By Matt Burns
Sammy is now the big kahuna of cell phones. Tuesday's Juniper Research and comScore reports indicated that Samsung (SSNLF.PK) kicked Apple (AAPL) from the top spot in regards to smartphones. IDC also released a report indicating the same thing while noting that Samsung kicked Nokia (NOK) from the top of total phone shipments. This comes just days after another analyst firm questioned Nokia's current title as reigning king. Samsung happened to be at the right place at the right time - but only because the company positioned itself properly.
Five years ago, Nokia was the world's dominant cell phone maker. It held a commanding slice of the pie. Profits were soaring on the wings of cheap devices. RIM (RIMM) was nearly as dominant in its smartphone arena. It was hip to have a crackberry addiction. Then things began to change. Now, five years later, both companies are in nearly equally precarious positions, priming the companies for utter failure or rise-from-the-ashes success.
While Nokia and RIM fell from grace, Samsung and Apple rose to the top. Apple had the benefit of being new to the space. Samsung had the tougher task of retooling its existing line to keep pace with new devices from Apple and HTC. But now, after just a few quarters of neck-to-neck racing, Samsung overtook Apple to become the largest smartphone vendor and overtook Nokia to be the largest vendor overall.
Samsung had a blockbuster first part of the year. It shipped a whopping 42 million smartphones, and per IDC's research is the only Android vendor on an upswing. The rest of the players are seeing a steady decline in shipments. Samsung's Galaxy line of smartphones are Android's only bright spot right now.
RIM is also on the decline.
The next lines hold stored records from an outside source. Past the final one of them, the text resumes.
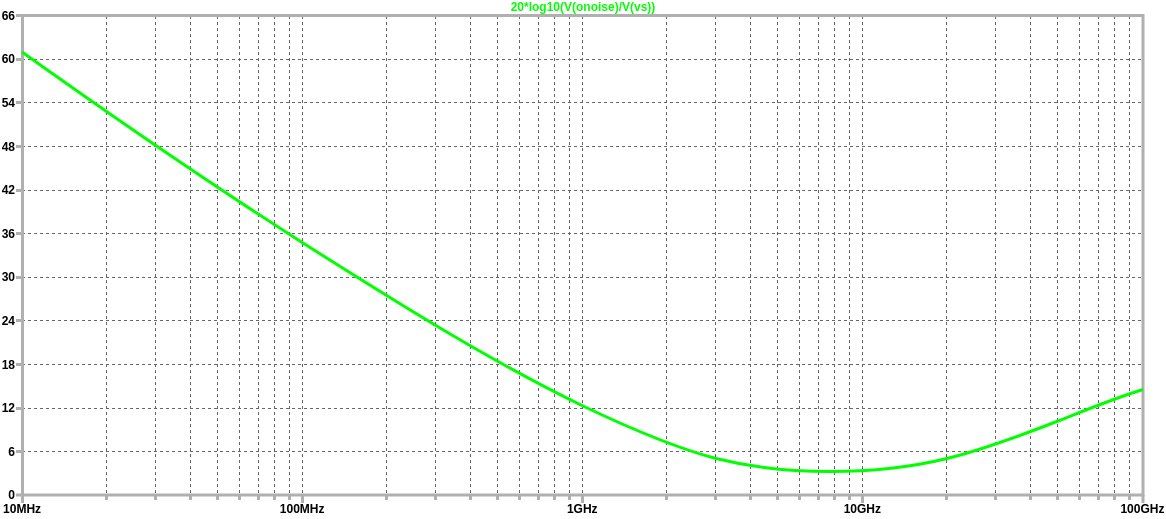
<!DOCTYPE html>
<html lang="en">
<head>
<meta charset="utf-8">
<title>Noise plot</title>
<style>
:root { --paper: #fff; --ink: #000; --frame: #b0b0b0; --grid: #666; --trace: #0f0; }
* { box-sizing: border-box; margin: 0; padding: 0; }
html, body { width: 1166px; height: 519px; overflow: hidden; background: var(--paper); }
.chart { position: relative; width: 1166px; height: 519px; overflow: hidden; font: bold 12px/14px "Liberation Sans", Arial, sans-serif; color: var(--ink); }
.plot { position: absolute; inset: 0; }
.trace-name { position: absolute; left: 0; top: 0; width: 1166px; font-size: 12px; font-weight: bold; text-align: center; color: var(--trace); }
.axis { position: absolute; display: grid; list-style: none; }
.level-axis { left: 0; top: -6px; width: 15px; grid-template-rows: repeat(12, 43.6px); align-items: center; text-align: right; }
.frequency-axis { left: -118px; top: 502px; grid-template-columns: repeat(5, 280.1px); text-align: center; }
.grid { fill: none; stroke: var(--grid); stroke-width: 1; stroke-dasharray: 3 3; }
.frame { fill: none; stroke: var(--frame); stroke-width: 3; }
.trace { fill: none; stroke: var(--trace); stroke-width: 3; stroke-linejoin: round; }
</style>
</head>
<body>
<main class="chart">
<svg class="plot" width="1166" height="519" viewBox="0 0 1166 519" role="img" aria-label="Noise level in decibels against frequency">
  <defs>
    <path id="decade-lines" d="M84.5 16V495M133.5 16V495M168.5 16V495M195.5 16V495M217.5 16V495M236.5 16V495M252.5 16V495M267.5 16V495"/>
    <path id="decade-ticks" d="M84.5 495V500M133.5 495V500M168.5 495V500M195.5 495V500M217.5 495V500M236.5 495V500M252.5 495V500M267.5 495V500"/>
  </defs>
  <g class="grid">
    <path d="M22 59.5H1143M22 102.5H1143M22 146.5H1143M22 190.5H1143M22 233.5H1143M22 277.5H1143M22 320.5H1143M22 364.5H1143M22 408.5H1143M22 451.5H1143"/>
    <path d="M302.5 16V495M582.5 16V495M862.5 16V495"/>
    <use href="#decade-lines" x="22"/>
    <use href="#decade-lines" x="302"/>
    <use href="#decade-lines" x="582"/>
    <use href="#decade-lines" x="862"/>
  </g>
  <g class="frame">
    <rect x="22.5" y="15.5" width="1120.5" height="479.5"/>
    <path d="M16 15.5H22M16 59.5H22M16 102.5H22M16 146.5H22M16 190.5H22M16 233.5H22M16 277.5H22M16 320.5H22M16 364.5H22M16 408.5H22M16 451.5H22M16 495H22"/>
    <path d="M22.5 495V503M302.5 495V503M582.5 495V503M862.5 495V503M1143 495V503"/>
    <use href="#decade-ticks" x="22"/>
    <use href="#decade-ticks" x="302"/>
    <use href="#decade-ticks" x="582"/>
    <use href="#decade-ticks" x="862"/>
  </g>
  <path class="trace" d="M22 52C116 119 209 183 303 243C396 302 490 361 583 406C627 427 672 447 716 458.5C754 468 792 471.5 830 471.5C869 471.5 908 468 947 458.5C984 449.5 1021 435.5 1058 421C1086 410 1115 398 1143 389.5"/>
</svg>
<h1 class="trace-name">20*log10(V(onoise)/V(vs))</h1>
<ol class="axis level-axis">
  <li>66</li><li>60</li><li>54</li><li>48</li><li>42</li><li>36</li><li>30</li><li>24</li><li>18</li><li>12</li><li>6</li><li>0</li>
</ol>
<ol class="axis frequency-axis">
  <li>10MHz</li><li>100MHz</li><li>1GHz</li><li>10GHz</li><li>100GHz</li>
</ol>
</main>
</body>
</html>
The once-king of smartphones dropped more market share during the first part of 2012 and only accounted for 6.8% of the smartphone shipments in the first quarter of 2012. However, while I still believe RIM can turn things around, the Canadian-based company is in a very tough spot after failing to innovate fast enough to compete with iOS and Android. BlackBerry 10 is a great start.
Nokia and RIM's decline was caused by sheer arrogance. The two companies rested on their respective successes. Failure to innovate and sell existing supporters on changes is a recipe for disaster. Instead of following the market toward high-end devices, both companies dove headfirst toward the low-end, leading the race downmarket.
Samsung went the other way. The Korean company followed Apple upmarket. In fact, they may have followed a bit too closely. Remember the never-ending patent battle over the striking similarities between Galaxy smartphones and Apple's iPhone?
The first line of Galaxy S smartphones were haphazard at best, but they set the stage for the fantastic Galaxy S II line. Now, as Samsung is the new king of mobile, the third generation is set to launch within the coming weeks. Samsung is succeeding because it kept moving.
The mobile phone wars are far from over. Apple and Samsung will continue to fight it out. The Samsung Galaxy S III will launch this month but the iPhone 5 (or whatever it's to be called) is coming soon as well. These reports also indicate that other smartphone vendors, being Android supporters or not, are seeing steady declines in shipments. It might soon be a two dog race.